To calculate annual recurring revenue (ARR) of your business, simply multiply the monthly revenue goal by 12. For example, if your monthly revenue goal is $1,000 then your ARR would be $12,000 per year which is also referred to as your gross income.
Most small businesses earn enough in monthly revenues to make a good initial investment so they do not have to worry about having enough to invest.
Now that you have determined how much money you will need for your business, your next step is to determine how many times you want to re-enter the market with your products or services. This is your recurring revenue goal!
Most entrepreneurs choose to launch their business once because they do not want to invest in resources until they are sure it will be successful. However, with the availability of online courses and other ways to learn basic skills, this no longer holds true.
By investing in your education before starting your business, you save time and energy for more important things like working on your business. That being said, it is impossible to know if your business idea will work without testing it.
The trick is to start your business with a small amount of capital so that you can test its viability. You may even be able to use the educational benefits available to you as an employee to help fund your company’s startup costs.
ARR comes from two sources: service subscriptions and product purchases in direct sales or affiliate marketing. A subscription can be to a monthly magazine, a fitness routine, or a Netflix membership that costs $12 per month. An indirect sale of an item is when someone else sponsors you by including an item in their giveaway collection or creating a review event for your products.
The difference between these two types of ARRs is how they are calculated. With direct sales, it is simple adding up all of the individual transactions over time. Affiliate marketers look more broadly at past revenues as well as projected future revenues.
By using both approaches, there is no wrong way to calculate your ARR! What matters most is what computes best for your business and what numbers feel accurate.
This article will go into detail about each method and how to get the correct numbers.
The second part of this calculation is how many times you want to offer your product or service. This is typically referred to as the frequency, which is usually determined by whether you are offering a one-time sale or if it is an ongoing business relationship.
If your product is a monthly subscription, for example, then your recurring revenue will be calculated over that length of time. Therefore, your annual ARR value will increase proportionally!
To determine the average price per unit, take the total amount divided by the total units.

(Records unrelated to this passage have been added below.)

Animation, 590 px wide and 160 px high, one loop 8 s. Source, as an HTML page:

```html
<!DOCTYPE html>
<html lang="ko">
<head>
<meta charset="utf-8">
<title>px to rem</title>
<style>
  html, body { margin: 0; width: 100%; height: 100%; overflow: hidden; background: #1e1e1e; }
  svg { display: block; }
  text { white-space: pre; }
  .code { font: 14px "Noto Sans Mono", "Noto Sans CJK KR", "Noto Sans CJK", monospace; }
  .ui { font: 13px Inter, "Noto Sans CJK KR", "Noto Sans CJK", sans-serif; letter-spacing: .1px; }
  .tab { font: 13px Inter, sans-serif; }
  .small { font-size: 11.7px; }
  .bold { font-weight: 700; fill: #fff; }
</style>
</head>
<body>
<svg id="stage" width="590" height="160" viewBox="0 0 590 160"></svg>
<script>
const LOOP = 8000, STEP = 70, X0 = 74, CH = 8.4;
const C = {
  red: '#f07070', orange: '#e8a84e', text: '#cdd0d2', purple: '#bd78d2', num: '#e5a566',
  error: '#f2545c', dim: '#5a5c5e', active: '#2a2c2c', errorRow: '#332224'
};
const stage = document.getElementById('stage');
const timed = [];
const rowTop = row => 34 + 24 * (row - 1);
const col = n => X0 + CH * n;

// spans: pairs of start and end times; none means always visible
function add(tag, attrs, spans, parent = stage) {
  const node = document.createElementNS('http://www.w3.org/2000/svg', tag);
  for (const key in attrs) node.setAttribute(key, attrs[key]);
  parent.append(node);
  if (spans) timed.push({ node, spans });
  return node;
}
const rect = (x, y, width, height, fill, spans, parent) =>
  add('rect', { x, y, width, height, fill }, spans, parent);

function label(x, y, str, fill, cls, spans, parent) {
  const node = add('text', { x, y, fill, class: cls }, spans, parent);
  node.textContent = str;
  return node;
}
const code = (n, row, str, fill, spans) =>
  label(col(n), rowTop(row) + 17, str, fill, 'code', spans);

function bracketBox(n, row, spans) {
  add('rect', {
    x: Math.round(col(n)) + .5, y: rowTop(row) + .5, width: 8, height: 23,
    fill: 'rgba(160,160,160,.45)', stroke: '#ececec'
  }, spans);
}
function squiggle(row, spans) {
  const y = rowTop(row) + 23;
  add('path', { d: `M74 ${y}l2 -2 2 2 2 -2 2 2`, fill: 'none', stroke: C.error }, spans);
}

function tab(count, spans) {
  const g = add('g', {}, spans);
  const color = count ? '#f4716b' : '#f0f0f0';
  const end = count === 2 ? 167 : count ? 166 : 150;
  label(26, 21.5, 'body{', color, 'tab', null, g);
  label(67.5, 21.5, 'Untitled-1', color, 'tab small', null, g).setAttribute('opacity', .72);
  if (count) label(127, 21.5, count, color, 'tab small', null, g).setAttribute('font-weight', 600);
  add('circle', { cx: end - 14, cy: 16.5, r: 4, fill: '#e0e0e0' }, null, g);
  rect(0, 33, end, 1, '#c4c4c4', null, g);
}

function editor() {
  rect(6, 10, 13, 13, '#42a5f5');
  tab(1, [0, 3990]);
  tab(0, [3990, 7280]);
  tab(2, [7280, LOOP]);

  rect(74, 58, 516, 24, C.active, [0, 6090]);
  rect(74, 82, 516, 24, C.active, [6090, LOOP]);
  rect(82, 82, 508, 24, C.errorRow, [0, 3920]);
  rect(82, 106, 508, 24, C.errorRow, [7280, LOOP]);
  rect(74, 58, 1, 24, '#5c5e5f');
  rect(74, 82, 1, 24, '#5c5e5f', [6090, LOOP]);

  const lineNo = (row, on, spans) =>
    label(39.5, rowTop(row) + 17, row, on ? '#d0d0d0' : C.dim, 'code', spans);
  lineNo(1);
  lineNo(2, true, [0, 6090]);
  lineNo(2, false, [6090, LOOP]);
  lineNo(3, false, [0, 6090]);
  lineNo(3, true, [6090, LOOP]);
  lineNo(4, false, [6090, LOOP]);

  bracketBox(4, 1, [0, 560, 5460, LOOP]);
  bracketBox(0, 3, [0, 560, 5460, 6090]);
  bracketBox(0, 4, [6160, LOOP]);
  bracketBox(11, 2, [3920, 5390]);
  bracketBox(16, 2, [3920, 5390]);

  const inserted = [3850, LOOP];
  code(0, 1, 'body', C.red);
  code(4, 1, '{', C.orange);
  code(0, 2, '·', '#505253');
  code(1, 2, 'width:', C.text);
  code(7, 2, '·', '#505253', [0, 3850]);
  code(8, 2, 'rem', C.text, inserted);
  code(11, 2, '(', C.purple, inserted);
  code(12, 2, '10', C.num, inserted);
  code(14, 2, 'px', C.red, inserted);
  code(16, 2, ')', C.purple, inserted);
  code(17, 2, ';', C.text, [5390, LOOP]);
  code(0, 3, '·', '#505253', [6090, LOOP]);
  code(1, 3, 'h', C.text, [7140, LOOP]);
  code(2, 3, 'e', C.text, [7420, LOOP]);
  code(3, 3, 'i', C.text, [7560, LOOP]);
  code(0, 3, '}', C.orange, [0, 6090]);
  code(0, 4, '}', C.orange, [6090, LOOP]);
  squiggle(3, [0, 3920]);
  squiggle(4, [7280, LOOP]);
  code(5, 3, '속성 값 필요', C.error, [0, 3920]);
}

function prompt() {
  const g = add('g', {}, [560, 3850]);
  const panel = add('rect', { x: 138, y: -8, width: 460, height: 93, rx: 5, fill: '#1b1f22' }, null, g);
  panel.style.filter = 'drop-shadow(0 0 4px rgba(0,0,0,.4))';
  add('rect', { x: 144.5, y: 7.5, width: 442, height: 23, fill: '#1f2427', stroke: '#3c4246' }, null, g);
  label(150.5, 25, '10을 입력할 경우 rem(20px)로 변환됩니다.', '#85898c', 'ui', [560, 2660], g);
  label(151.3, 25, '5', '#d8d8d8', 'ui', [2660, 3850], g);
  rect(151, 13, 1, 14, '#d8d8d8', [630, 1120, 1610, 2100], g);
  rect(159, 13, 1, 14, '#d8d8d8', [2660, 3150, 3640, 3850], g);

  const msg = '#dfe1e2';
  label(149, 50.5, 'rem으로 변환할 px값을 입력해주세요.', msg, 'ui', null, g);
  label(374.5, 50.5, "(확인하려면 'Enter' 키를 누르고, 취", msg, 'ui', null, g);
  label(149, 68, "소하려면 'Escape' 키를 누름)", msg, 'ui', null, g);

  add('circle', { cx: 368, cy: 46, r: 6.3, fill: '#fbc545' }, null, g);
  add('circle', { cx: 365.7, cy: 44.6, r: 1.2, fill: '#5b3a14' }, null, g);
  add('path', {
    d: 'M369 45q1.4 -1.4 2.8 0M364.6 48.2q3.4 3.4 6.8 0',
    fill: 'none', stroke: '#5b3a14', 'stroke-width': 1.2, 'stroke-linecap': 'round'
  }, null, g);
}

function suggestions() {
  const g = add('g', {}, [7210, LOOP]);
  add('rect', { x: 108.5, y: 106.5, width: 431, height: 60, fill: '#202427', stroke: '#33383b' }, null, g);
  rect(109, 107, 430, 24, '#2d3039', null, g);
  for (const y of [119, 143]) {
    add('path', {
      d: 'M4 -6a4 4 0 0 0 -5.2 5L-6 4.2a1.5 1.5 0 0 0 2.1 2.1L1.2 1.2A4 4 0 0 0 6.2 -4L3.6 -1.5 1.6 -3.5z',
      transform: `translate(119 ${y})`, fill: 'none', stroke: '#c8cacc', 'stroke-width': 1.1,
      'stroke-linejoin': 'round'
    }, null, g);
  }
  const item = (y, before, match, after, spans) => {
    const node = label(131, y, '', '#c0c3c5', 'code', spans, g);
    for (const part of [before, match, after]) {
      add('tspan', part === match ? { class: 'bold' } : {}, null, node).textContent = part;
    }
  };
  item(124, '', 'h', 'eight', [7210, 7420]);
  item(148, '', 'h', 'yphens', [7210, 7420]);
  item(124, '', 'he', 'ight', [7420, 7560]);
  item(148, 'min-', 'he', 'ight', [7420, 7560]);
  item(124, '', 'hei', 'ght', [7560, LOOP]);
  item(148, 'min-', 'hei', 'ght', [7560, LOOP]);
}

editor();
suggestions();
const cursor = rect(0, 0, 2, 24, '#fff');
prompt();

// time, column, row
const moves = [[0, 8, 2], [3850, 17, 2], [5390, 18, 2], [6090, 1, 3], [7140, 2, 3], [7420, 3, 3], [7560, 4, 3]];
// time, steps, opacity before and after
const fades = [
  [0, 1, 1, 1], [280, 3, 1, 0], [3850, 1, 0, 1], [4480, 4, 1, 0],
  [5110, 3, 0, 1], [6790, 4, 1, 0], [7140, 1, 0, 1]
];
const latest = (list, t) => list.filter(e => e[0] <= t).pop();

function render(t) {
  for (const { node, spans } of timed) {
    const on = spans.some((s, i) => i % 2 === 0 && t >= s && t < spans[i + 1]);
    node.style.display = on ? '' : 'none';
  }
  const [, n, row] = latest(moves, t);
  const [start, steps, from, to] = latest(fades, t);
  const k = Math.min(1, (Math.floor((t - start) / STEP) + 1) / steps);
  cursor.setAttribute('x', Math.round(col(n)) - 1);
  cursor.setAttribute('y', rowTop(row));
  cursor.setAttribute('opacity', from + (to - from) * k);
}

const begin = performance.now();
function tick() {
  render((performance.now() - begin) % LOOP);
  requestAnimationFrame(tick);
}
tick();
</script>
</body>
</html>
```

For example, if you sold your products for $100 each, then its’ total cost was $100 per item, making the average price per unit = $50. That means the yearly ARV is calculated using (price per unit x nummber of units). In our case, it is ($50 x 12) or $600.
So, in other words, the higher the price per unit, the higher the ARR! Obviously, there is no need to go crazy with pricing, but ensuring you have enough income to cover your expenses is important.
Now, let’s calculate the ARR for an example business with one year of sales. The example business will be offering a product that costs $1,000 per unit. They would like to offer this product twice a month for a total of 24 units in a one-month period.
To determine the ARR for this business, we first need to know how much money they made during their most recent sale cycle. In this case, it is easy to find as we have monthly data!
We can add up all of the monthly revenue numbers to get our next variable: gross profit. For this business, the gross profit was $2,000 so enter 2,000 in place of A+.
Now, we can multiply the number of months by the average cost to create our final variable: annual recurring revenue (ARR). In this case, it is simple to do so because there are no other variables. We just take the sum of both gross profit and cost and divide each side by two.
In this case, the equation is simply 2,000 x 1 = ARR which equals $2,000 annually.